> **ABOUT THIS TASK**: Your task is to copy each line of the material that holds the word "smoothstep".

***

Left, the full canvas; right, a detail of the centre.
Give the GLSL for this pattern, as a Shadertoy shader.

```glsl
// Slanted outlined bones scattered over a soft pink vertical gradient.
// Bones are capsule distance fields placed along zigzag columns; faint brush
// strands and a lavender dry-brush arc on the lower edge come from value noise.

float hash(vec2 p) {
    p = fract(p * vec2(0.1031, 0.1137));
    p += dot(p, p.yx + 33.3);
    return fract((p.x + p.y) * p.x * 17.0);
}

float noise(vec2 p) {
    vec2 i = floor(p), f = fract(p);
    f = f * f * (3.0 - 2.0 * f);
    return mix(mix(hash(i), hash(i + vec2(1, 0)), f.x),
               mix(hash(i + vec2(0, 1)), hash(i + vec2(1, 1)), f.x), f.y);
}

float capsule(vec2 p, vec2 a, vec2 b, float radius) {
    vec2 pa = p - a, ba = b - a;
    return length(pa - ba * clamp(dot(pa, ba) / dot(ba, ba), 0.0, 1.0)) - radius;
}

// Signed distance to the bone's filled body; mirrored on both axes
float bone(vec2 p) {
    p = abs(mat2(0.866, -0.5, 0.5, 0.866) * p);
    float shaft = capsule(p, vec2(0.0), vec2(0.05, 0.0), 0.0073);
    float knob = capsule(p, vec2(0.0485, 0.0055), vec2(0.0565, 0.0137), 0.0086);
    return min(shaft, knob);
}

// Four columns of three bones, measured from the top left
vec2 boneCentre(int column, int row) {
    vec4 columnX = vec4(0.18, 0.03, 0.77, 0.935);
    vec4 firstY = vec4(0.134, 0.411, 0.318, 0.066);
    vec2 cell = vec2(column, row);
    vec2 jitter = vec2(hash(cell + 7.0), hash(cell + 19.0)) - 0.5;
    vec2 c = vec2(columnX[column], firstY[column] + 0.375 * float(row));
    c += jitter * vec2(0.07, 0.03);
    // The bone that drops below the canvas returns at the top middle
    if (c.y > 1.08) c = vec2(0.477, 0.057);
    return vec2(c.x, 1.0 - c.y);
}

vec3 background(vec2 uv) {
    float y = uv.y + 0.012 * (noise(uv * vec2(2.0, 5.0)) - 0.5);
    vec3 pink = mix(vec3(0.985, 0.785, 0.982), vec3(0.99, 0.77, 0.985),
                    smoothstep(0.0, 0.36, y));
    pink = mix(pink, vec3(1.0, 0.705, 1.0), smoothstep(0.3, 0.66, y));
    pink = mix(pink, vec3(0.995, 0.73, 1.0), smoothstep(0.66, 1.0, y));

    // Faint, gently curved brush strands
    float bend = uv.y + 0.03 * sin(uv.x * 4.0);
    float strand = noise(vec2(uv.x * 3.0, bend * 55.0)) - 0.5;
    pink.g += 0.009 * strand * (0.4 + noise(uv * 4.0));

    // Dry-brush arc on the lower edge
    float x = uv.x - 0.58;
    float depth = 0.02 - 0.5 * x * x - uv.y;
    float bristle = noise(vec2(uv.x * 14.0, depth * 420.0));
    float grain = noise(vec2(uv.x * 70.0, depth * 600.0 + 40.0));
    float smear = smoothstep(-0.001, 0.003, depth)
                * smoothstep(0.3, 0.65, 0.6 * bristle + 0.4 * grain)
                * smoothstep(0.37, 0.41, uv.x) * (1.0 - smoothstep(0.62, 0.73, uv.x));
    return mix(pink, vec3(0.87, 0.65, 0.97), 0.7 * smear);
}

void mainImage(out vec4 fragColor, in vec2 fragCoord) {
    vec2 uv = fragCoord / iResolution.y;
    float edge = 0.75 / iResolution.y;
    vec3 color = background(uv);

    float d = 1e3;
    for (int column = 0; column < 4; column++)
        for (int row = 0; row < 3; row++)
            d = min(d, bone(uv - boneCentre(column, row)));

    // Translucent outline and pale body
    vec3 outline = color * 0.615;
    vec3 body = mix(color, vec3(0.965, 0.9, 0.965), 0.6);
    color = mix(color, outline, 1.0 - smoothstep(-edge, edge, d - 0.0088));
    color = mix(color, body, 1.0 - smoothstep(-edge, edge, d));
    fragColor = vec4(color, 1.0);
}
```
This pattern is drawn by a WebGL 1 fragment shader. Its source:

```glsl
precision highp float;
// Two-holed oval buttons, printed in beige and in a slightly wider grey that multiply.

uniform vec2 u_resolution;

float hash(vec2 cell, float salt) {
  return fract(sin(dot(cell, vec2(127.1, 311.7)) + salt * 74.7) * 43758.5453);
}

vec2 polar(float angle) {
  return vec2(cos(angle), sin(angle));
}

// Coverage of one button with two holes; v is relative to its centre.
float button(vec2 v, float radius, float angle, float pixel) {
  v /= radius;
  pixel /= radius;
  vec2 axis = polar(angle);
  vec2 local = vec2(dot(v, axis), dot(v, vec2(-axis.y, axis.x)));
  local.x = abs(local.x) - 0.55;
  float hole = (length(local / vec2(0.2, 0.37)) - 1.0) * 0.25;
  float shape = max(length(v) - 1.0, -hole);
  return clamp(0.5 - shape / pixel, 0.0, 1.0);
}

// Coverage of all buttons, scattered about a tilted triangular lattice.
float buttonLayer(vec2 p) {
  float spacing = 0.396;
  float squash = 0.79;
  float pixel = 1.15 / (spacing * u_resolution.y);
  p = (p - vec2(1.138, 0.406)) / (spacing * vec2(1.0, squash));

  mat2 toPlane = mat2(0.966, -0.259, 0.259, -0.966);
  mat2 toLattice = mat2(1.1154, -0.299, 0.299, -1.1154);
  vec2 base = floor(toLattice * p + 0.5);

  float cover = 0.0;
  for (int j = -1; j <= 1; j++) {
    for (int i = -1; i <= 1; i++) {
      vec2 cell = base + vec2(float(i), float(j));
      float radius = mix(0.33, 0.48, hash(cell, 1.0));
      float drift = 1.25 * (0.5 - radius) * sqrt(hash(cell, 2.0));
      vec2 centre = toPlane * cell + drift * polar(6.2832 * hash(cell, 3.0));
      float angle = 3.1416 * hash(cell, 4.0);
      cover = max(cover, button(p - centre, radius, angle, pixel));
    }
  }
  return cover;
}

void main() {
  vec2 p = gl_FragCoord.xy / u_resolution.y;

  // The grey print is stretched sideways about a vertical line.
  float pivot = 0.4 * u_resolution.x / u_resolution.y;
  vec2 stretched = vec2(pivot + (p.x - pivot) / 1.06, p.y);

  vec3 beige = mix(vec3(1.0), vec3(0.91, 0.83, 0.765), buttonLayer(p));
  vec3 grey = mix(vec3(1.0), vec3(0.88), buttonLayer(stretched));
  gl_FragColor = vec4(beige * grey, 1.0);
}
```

***

> **ANSWER SPACE**:
                    smoothstep(0.0, 0.36, y));
    pink = mix(pink, vec3(1.0, 0.705, 1.0), smoothstep(0.3, 0.66, y));
    pink = mix(pink, vec3(0.995, 0.73, 1.0), smoothstep(0.66, 1.0, y));
    float smear = smoothstep(-0.001, 0.003, depth)
                * smoothstep(0.3, 0.65, 0.6 * bristle + 0.4 * grain)
                * smoothstep(0.37, 0.41, uv.x) * (1.0 - smoothstep(0.62, 0.73, uv.x));
    color = mix(color, outline, 1.0 - smoothstep(-edge, edge, d - 0.0088));
    color = mix(color, body, 1.0 - smoothstep(-edge, edge, d));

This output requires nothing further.